You'll never think about summer camp the same way after you've seen how they do things in "Jesus Camp." And that's not the only illusion this unsettling documentary shatters.
Though most Americans like to believe that what we have in common unites us more than our differences pull us apart, the uncompromising zeal of the charismatic branch of evangelical Christianity portrayed in the film — God's soldiers determined to "break the power of the devil in this nation" — calls that into question.
Directed by Heidi Ewing and Rachel Grady, who did the excellent, empathetic "The Boys of Baraka," "Jesus Camp" has presented itself as an evenhanded look at the growing evangelical movement and one particular Kids on Fire Summer Camp run by children's pastor Becky Fischer in (no joke) Devils Lake, N.D.
But though the film takes no overt Michael Moore-type swipes at anyone, "Jesus Camp" is more likely to afflict the godless than comfort the God-fearing, who already know what's going on. Whether you are a religious, churchgoing person or not, if you are the least bit liberal or tolerant in your world view, this has got to be one of the most unnerving films of the year.
For one thing, the charismatic evangelicals depicted in this documentary (and it's not clear what percentage of the estimated 80 million Americans who describe themselves as evangelical are this hard-core) are confident, organized and goal-oriented in their determination to "stand up and take back the land." If smugness were something you could eat with a spoon, the attitude of the Rev. Ted Haggard, head of the National Assn. of Evangelicals, would rob anyone of his or her appetite.
The part of this plan "Jesus Camp" concentrates on is the tools evangelicals use to indoctrinate their children at a young age to both share their parents' beliefs and act on them. "Jesus Camp" tells us that 75% of home-schooled students are evangelicals. "Our children are on loan to us from God," one mother says. "And some day we're going to have to answer to him."
As with many sentiments expressed by the film's evangelicals, some of these ideas are ones that non-believers might embrace. The notion that children should be focusing on "things of beauty" rather than terrifying each other with ghost stories at camp is also admirable, as is the concept of empowering children to believe they can change the world.

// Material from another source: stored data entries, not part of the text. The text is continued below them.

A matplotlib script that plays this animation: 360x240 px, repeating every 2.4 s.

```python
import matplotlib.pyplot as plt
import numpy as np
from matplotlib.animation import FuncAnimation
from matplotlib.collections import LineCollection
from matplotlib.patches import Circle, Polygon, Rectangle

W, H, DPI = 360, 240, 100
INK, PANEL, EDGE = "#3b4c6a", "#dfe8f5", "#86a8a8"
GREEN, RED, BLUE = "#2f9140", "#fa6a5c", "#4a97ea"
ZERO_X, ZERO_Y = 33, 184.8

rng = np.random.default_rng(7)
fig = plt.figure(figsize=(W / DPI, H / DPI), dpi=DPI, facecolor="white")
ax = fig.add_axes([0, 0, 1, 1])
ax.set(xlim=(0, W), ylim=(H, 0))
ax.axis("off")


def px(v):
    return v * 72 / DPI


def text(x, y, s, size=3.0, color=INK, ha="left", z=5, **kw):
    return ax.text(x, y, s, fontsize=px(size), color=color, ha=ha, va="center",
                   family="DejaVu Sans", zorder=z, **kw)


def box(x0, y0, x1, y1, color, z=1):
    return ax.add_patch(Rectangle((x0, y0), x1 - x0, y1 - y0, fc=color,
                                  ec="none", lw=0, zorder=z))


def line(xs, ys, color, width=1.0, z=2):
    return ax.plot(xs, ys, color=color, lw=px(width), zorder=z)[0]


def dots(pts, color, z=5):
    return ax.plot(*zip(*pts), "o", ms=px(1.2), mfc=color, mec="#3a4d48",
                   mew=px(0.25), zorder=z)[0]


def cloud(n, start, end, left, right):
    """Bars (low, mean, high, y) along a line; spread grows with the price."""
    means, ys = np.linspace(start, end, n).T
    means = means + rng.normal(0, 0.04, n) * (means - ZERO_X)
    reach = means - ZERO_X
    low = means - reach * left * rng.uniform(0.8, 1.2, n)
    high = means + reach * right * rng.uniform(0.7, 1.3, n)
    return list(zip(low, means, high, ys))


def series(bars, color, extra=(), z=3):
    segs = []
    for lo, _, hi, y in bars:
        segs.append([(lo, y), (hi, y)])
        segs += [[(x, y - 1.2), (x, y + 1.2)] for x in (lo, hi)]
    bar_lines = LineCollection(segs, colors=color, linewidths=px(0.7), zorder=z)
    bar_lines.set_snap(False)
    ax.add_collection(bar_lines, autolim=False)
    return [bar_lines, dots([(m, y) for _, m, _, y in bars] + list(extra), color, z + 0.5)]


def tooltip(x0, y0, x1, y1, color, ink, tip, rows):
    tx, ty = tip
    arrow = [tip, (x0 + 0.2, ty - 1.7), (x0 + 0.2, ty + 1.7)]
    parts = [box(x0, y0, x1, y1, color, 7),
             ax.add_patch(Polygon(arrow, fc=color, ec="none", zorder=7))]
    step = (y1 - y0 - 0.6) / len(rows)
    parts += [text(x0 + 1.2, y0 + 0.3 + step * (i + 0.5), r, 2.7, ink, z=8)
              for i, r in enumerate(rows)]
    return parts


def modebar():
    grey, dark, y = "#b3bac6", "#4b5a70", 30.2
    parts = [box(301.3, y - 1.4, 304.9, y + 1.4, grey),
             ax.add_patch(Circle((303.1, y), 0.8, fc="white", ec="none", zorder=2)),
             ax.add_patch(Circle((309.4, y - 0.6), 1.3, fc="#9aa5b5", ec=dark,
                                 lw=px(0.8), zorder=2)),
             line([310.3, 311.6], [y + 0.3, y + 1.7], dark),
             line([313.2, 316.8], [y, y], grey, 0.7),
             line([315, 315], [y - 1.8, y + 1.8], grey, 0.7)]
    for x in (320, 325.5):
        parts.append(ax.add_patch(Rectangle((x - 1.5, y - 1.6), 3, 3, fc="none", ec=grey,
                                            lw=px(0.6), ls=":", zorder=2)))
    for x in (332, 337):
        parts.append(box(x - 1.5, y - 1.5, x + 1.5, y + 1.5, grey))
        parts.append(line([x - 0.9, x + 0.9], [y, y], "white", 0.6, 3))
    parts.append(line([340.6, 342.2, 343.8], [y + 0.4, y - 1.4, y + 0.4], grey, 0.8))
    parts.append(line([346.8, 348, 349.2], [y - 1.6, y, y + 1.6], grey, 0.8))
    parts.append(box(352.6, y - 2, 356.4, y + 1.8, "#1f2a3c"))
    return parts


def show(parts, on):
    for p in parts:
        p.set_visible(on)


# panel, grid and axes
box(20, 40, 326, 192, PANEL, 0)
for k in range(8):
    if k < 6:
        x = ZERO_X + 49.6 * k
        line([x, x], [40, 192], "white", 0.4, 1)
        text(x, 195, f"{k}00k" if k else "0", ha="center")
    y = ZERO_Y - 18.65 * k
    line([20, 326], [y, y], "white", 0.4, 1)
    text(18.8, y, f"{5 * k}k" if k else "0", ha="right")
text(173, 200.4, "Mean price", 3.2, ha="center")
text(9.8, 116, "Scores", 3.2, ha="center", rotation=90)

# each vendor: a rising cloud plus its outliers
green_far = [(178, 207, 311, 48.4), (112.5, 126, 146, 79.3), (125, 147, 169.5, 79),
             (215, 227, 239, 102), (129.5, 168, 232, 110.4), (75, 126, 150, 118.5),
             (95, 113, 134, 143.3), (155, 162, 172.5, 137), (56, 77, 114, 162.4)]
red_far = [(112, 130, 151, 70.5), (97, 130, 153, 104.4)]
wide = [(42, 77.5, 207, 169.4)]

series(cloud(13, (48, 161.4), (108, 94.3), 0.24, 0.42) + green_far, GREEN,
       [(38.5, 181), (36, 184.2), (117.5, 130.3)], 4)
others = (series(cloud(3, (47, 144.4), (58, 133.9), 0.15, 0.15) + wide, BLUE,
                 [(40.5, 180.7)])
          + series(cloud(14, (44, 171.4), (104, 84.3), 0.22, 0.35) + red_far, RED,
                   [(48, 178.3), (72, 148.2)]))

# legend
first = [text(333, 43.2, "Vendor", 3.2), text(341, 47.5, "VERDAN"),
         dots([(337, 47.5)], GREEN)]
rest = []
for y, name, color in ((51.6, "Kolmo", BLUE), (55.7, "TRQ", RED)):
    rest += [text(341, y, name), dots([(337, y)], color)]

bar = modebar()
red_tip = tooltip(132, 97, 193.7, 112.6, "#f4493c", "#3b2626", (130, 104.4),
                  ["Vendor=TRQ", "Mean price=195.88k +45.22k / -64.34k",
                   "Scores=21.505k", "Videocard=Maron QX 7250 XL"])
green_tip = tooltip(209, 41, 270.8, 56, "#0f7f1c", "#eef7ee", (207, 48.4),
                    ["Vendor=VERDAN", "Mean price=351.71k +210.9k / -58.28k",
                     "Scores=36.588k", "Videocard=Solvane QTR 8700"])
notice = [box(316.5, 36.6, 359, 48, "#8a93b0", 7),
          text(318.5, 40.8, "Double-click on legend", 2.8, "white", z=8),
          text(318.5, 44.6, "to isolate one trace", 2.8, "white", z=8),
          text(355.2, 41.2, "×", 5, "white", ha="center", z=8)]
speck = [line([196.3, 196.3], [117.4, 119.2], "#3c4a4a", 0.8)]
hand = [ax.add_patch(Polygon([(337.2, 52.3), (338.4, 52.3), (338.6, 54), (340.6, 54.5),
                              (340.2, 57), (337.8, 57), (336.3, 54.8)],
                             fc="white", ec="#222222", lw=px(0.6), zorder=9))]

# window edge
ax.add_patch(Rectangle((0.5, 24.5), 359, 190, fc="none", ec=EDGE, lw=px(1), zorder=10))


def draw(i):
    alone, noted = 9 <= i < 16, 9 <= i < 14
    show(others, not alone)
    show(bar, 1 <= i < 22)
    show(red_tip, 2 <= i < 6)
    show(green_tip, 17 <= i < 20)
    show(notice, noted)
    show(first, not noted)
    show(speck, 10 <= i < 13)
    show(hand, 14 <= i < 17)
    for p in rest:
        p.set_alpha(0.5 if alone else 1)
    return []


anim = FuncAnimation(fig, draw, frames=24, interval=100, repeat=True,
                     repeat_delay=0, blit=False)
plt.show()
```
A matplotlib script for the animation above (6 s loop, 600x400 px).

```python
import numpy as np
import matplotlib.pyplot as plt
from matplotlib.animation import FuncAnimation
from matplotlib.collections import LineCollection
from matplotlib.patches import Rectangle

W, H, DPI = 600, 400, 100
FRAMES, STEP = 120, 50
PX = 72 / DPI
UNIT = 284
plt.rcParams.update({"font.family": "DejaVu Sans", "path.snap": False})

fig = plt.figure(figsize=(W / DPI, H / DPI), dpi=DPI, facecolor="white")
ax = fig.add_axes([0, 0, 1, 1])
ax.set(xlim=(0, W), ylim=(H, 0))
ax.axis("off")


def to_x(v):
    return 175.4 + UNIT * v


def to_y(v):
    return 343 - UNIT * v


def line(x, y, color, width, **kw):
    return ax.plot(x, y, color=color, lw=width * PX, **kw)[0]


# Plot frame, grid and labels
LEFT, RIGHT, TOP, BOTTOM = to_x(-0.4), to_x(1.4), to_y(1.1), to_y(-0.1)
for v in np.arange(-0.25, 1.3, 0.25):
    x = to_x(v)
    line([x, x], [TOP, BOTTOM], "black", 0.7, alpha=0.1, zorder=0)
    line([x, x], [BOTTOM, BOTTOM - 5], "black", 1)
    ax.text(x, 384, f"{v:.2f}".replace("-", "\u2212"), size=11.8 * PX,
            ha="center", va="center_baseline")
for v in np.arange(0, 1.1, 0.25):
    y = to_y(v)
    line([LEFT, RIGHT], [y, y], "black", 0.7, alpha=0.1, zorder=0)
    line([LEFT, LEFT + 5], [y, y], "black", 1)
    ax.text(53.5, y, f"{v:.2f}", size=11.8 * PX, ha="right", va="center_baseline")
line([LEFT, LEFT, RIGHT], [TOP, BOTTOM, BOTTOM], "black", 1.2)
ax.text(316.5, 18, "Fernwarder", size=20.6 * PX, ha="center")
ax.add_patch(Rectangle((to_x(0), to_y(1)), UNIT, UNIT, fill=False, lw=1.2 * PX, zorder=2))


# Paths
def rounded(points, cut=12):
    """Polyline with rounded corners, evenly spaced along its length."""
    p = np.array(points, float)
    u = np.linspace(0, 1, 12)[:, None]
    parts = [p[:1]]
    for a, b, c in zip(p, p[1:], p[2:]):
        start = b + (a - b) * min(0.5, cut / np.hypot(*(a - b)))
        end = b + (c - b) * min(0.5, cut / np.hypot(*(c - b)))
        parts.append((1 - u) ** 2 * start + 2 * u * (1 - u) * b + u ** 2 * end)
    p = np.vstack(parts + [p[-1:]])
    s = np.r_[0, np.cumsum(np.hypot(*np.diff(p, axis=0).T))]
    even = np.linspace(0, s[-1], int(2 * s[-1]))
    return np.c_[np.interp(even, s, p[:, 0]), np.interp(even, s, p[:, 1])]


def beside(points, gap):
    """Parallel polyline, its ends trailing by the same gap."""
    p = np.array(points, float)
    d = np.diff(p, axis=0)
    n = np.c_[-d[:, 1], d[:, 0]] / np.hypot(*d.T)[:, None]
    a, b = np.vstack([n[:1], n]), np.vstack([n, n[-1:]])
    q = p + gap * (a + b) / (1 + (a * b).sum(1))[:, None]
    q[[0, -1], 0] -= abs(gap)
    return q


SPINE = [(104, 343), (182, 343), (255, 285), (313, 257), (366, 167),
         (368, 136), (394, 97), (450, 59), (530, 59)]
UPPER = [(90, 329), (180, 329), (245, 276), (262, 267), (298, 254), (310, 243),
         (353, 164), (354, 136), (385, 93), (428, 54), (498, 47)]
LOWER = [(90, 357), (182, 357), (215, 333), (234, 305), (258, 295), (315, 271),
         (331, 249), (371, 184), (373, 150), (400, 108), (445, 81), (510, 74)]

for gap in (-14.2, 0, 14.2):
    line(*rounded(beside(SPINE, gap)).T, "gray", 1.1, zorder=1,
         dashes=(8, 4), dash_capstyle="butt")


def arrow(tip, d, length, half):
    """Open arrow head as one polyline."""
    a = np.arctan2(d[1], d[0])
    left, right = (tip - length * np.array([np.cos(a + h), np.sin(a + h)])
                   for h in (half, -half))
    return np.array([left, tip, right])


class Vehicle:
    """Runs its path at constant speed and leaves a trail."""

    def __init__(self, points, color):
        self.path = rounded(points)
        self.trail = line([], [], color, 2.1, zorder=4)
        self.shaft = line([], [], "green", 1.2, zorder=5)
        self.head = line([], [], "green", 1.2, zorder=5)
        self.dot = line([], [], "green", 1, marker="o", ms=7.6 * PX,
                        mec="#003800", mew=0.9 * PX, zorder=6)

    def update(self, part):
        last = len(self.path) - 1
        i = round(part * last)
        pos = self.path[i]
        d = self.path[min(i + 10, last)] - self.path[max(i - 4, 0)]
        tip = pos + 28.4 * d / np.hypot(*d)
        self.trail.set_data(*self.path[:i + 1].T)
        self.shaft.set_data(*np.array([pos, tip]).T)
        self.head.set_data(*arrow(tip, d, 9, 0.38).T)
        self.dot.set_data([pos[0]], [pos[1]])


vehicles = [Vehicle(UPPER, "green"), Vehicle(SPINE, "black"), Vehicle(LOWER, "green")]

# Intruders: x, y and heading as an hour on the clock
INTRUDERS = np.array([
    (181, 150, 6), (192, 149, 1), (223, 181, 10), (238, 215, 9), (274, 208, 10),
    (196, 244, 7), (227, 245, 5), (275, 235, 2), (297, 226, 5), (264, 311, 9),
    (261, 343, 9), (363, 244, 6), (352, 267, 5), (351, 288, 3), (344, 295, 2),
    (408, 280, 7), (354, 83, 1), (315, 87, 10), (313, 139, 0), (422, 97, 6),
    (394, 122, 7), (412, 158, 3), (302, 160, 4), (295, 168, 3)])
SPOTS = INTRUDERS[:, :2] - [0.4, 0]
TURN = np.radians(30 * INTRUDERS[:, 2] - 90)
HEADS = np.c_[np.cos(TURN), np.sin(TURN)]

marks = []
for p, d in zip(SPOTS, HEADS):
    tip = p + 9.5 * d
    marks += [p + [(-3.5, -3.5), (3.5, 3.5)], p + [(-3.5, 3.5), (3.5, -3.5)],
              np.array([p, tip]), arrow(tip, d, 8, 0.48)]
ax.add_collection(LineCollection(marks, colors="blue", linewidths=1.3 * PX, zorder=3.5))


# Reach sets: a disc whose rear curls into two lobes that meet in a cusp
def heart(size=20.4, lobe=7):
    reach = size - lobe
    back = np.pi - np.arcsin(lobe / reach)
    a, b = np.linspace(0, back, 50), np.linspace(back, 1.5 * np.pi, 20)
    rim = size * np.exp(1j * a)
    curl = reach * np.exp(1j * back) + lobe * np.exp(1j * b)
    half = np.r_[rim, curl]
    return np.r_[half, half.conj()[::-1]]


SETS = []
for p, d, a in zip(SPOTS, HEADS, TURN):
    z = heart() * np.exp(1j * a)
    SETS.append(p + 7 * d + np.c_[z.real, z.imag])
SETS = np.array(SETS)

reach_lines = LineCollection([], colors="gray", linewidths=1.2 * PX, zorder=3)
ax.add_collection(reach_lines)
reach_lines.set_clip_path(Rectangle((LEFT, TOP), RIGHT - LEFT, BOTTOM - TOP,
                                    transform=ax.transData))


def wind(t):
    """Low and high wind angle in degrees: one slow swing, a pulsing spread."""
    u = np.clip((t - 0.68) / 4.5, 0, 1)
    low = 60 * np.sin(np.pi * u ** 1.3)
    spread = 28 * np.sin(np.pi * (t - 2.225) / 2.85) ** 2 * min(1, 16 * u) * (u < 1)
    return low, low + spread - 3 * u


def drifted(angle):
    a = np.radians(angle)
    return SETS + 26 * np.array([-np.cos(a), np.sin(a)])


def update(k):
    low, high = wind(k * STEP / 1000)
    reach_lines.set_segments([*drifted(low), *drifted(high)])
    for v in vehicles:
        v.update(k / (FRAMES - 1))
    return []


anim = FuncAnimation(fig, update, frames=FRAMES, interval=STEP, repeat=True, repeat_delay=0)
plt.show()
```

What is more difficult to witness is the unmistakable exclusionary intolerance that comes from people who are quite candid about saying, "We have the truth." Fischer, the film's central figure, has no hesitation in defending evangelical indoctrination by saying "Islam is doing the same thing." But for many, the problem with radical Islam is not how God is worshiped but the disregard for other viewpoints.
Because Fischer admired what Ewing and Grady accomplished with "The Boys of Baraka," the filmmakers were given exceptional access to the young evangelicals, their families and the Kids on Fire experience.
A trio of earnest children is the film's initial focus. Levi, 12, was saved at 5 years old and is already intent on being a preacher. Tory, 10, is a fan of Christian heavy-metal music. Most intense is 9-year-old Rachael, a young person who so strongly feels the "evangelizing spirit" that we see her approaching a decidedly secular-looking young woman at a bowling alley who she feels needs spiritual guidance.
The largest part of "Jesus Camp's" time is spent at the facility itself, where the young campers are instructed in everything from the evils of reading "Harry Potter" books ("In the Old Testament times, he would have been put to death.") to the horrors of abortion, a talk complete with tiny models of embryos.
Most difficult to watch are the boot-camp techniques used to compel backsliders to acknowledge the error of their ways. "We don't have phonies in the army of God," the tykes are told, and they give way to crying and wailing as they confess their juvenile sins and promise to do better.
"Jesus Camp" does venture off the property to interview various social observers, one of the most unexpected being Air America's Mike Papantonio, an active Methodist who is troubled by the "entanglement of politics with religion" that he thinks the evangelicals represent. The colloquy he has with Fischer, a caller to his show, is one of the film's high points. "These liberals," Fischer says at one point, "have got to be shaking in their boots." As well they should be.
MPAA rating: PG-13 for some discussions of mature subject matter
A Magnolia Pictures release. Directors Rachel Grady, Heidi Ewing. Cinematography Mira Chang, Jenna Rosher. Editor Enat Sidi. Running time: 1 hour, 25 minutes.
In selected theaters.